Exclusive: Vaccine Appointment Company Among Those Slated By Finance Watchdog Over Test and Trace
Outsourcing firm, Sitel, has been subcontracted by French firm Teleperformance to support the pandemic response, despite the UK's public finance watchdog heavily criticising Sitel’s involvement with the Test and Trace programme.
At least 400 Sitel staff have been tasked with arranging vaccine appointments, PoliticsHome can reveal.
It comes after the role of private firms in the national response to the pandemic was heavily criticised by the National Audit Office (NAO) in December.
In a blistering report, the NAO said outsourcing firms, including Sitel, were initially handed contracts worth £720m to run parts of the NHS Test and Trace system, but that by mid-June staff worked just 1% of the time they were paid as cases fell.
Meanwhile, the report said during busier periods the service "struggled to test and trace as many people as it has capacity to, or to reach the contacts of people testing positive quickly enough".
It is believed the firm was handed the new role by Teleperformance to help run the 119 telephone service - which offers advice and help with booking appointments for those offered the jab.
A Department of Health and Social Care source said the contract for running parts of the service had been awarded to the French firm but that any subsequent outsourcing was down to Teleperformance and that the department had no direct contract with Sitel for the work.
In an email last week, Sitel told staff due to undergo the training they would be joining the "hard working NHS staff to assist the public with bookings and enquiries regarding COVID19 vaccines".
The revelation comes after NHS Test and Trace boss Dido Harding told MPs it was "appropriate" to seek help from the private sector "in extreme emergency circumstances" such as the pandemic, with a DHSC source saying the firms would only be called-up to work on the vaccine scheme if demand was "higher than expected".
But a Sitel employee told PoliticsHome the 400-strong "vaccine team" would be "going live within the next 2 weeks" and would be "mass calling to speed up vaccine appointments".
The practice of outsourcing roles for key parts of the pandemic response has been widely condemned by opposition MPs and campaigners, who have instead called for the pandemic response to be handled directly by NHS staff and local authorities.
Shadow cabinet minister Rachel Reeves said the decision showed the government were "determined to follow a course" which would waste public money.
"The Government has spent £22billion on a testing system that has just not been good enough, with billions going to outsourcing companies that haven't delivered," Reeves told PoliticsHome.
"The truth is local authorities and the NHS have shown throughout this crisis they deliver better. But this Government seems determined to follow a course that is proven to waste public money."
Meanwhile, Pascale Robinson, campaigns officer at We Own It, said it was "shocking news".
"The government clearly hasn't learnt a single lesson from its disastrous handling of the pandemic thus far," she said.
"Right now, we're all hopeful that an effective vaccination programme will allow us to return to some semblance of normality. Involving the likes of Sitel will only make that less likely she claimed.

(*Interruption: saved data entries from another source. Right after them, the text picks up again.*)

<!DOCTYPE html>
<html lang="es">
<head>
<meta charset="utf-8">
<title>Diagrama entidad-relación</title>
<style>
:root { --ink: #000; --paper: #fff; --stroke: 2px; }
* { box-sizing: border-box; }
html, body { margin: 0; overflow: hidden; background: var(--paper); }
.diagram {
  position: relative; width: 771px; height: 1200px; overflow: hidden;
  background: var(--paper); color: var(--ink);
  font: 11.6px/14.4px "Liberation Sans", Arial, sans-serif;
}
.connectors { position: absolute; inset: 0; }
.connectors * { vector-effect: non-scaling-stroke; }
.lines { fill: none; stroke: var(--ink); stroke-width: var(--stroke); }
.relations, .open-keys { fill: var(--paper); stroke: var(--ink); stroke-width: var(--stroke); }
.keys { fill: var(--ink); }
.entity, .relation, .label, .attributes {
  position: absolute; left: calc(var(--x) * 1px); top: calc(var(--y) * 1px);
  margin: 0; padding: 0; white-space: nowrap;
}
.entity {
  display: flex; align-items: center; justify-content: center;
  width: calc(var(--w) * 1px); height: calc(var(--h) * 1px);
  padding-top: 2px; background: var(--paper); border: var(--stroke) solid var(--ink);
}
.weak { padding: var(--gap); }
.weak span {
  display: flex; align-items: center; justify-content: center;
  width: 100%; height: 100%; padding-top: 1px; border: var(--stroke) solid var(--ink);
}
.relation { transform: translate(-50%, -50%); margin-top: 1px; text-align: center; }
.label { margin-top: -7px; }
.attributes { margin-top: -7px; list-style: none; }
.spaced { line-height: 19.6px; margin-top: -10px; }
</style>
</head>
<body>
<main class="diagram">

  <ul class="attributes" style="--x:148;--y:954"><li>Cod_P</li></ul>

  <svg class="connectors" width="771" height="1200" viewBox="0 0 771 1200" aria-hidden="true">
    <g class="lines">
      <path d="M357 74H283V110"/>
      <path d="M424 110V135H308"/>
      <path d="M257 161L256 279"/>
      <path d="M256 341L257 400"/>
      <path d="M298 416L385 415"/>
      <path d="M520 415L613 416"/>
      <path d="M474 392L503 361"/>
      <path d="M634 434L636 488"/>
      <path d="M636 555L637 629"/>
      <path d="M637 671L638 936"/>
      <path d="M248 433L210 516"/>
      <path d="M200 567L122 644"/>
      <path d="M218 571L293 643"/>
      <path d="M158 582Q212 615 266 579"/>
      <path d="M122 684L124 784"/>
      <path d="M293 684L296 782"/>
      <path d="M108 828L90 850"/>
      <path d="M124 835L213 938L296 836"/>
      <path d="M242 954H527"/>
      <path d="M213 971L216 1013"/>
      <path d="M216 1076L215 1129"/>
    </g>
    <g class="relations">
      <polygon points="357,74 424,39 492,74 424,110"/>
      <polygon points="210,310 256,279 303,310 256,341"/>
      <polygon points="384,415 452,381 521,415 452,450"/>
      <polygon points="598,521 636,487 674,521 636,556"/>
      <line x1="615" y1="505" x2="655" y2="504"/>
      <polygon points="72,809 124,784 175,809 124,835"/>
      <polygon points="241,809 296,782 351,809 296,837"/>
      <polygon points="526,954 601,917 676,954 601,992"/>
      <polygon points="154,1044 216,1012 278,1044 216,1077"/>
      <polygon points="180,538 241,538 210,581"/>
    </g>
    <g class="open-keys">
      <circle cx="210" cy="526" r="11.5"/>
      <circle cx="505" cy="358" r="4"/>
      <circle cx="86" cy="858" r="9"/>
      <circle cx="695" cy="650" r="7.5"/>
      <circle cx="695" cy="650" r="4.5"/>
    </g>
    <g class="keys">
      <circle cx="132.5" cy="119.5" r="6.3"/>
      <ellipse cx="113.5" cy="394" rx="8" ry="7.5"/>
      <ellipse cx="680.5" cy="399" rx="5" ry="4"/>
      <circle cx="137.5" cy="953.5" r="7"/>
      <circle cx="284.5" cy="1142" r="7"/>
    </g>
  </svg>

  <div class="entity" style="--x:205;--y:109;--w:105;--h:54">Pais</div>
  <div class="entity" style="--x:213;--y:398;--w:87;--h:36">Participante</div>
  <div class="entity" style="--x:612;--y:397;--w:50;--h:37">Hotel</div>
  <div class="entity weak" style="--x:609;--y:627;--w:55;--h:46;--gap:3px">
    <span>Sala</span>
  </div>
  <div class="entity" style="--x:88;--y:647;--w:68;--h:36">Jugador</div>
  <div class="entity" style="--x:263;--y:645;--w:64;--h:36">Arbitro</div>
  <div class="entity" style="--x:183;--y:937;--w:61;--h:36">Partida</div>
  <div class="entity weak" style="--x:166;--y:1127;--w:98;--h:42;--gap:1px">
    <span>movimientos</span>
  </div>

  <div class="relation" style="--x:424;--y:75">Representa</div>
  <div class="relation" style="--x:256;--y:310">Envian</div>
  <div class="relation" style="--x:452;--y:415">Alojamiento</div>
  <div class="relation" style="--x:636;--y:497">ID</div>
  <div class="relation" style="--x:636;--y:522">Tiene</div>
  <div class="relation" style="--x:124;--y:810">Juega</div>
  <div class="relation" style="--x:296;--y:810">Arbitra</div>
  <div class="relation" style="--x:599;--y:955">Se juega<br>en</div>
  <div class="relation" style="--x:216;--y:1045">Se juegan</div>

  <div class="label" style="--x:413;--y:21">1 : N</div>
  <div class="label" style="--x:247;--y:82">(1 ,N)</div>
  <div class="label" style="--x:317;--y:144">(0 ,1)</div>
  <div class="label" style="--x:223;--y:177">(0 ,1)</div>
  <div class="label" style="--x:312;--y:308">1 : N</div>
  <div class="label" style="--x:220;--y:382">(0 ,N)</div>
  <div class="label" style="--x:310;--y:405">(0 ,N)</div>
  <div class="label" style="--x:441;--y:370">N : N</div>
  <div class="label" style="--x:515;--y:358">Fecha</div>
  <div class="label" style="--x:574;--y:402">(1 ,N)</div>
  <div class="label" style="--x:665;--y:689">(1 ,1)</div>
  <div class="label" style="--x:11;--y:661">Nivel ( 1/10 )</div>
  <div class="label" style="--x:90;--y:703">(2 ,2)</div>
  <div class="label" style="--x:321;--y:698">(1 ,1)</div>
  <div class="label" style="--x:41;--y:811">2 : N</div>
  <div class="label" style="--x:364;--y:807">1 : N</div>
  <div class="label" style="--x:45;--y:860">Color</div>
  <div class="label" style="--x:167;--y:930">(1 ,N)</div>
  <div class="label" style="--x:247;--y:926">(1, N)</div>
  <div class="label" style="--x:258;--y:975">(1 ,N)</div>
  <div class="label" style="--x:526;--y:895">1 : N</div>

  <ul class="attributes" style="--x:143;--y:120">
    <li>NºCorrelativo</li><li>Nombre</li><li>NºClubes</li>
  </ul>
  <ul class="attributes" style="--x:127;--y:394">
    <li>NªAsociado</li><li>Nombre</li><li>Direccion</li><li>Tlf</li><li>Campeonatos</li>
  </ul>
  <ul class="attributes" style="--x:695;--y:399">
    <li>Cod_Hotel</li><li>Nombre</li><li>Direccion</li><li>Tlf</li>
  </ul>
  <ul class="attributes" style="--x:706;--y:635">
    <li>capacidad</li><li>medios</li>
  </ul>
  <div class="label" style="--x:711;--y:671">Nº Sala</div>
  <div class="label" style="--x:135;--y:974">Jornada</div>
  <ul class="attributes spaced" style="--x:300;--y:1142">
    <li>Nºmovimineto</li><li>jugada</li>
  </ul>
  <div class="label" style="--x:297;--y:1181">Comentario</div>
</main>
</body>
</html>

She added: "In rolling out the vaccines, the government must recognise it's errors, shake off its ideological commitment to privatisation and outsourcing, and manage the vaccination programme through GPs and primary care services, who people trust and want to run their health services."
Sitel and Teleperformance directed PoliticsHomes’s request for comment to The Department of Health and Social Care.
A Department of Health and Social Care spokesperson, said: "We do not have a contract with Sitel to assist with vaccine booking.
"Teleperformance continue to be contracted to provide support services as part of the 119 service.
"Teleperformance is responsible for any subcontracting of further support services and additional staffing would only be used if demand becomes higher than expected."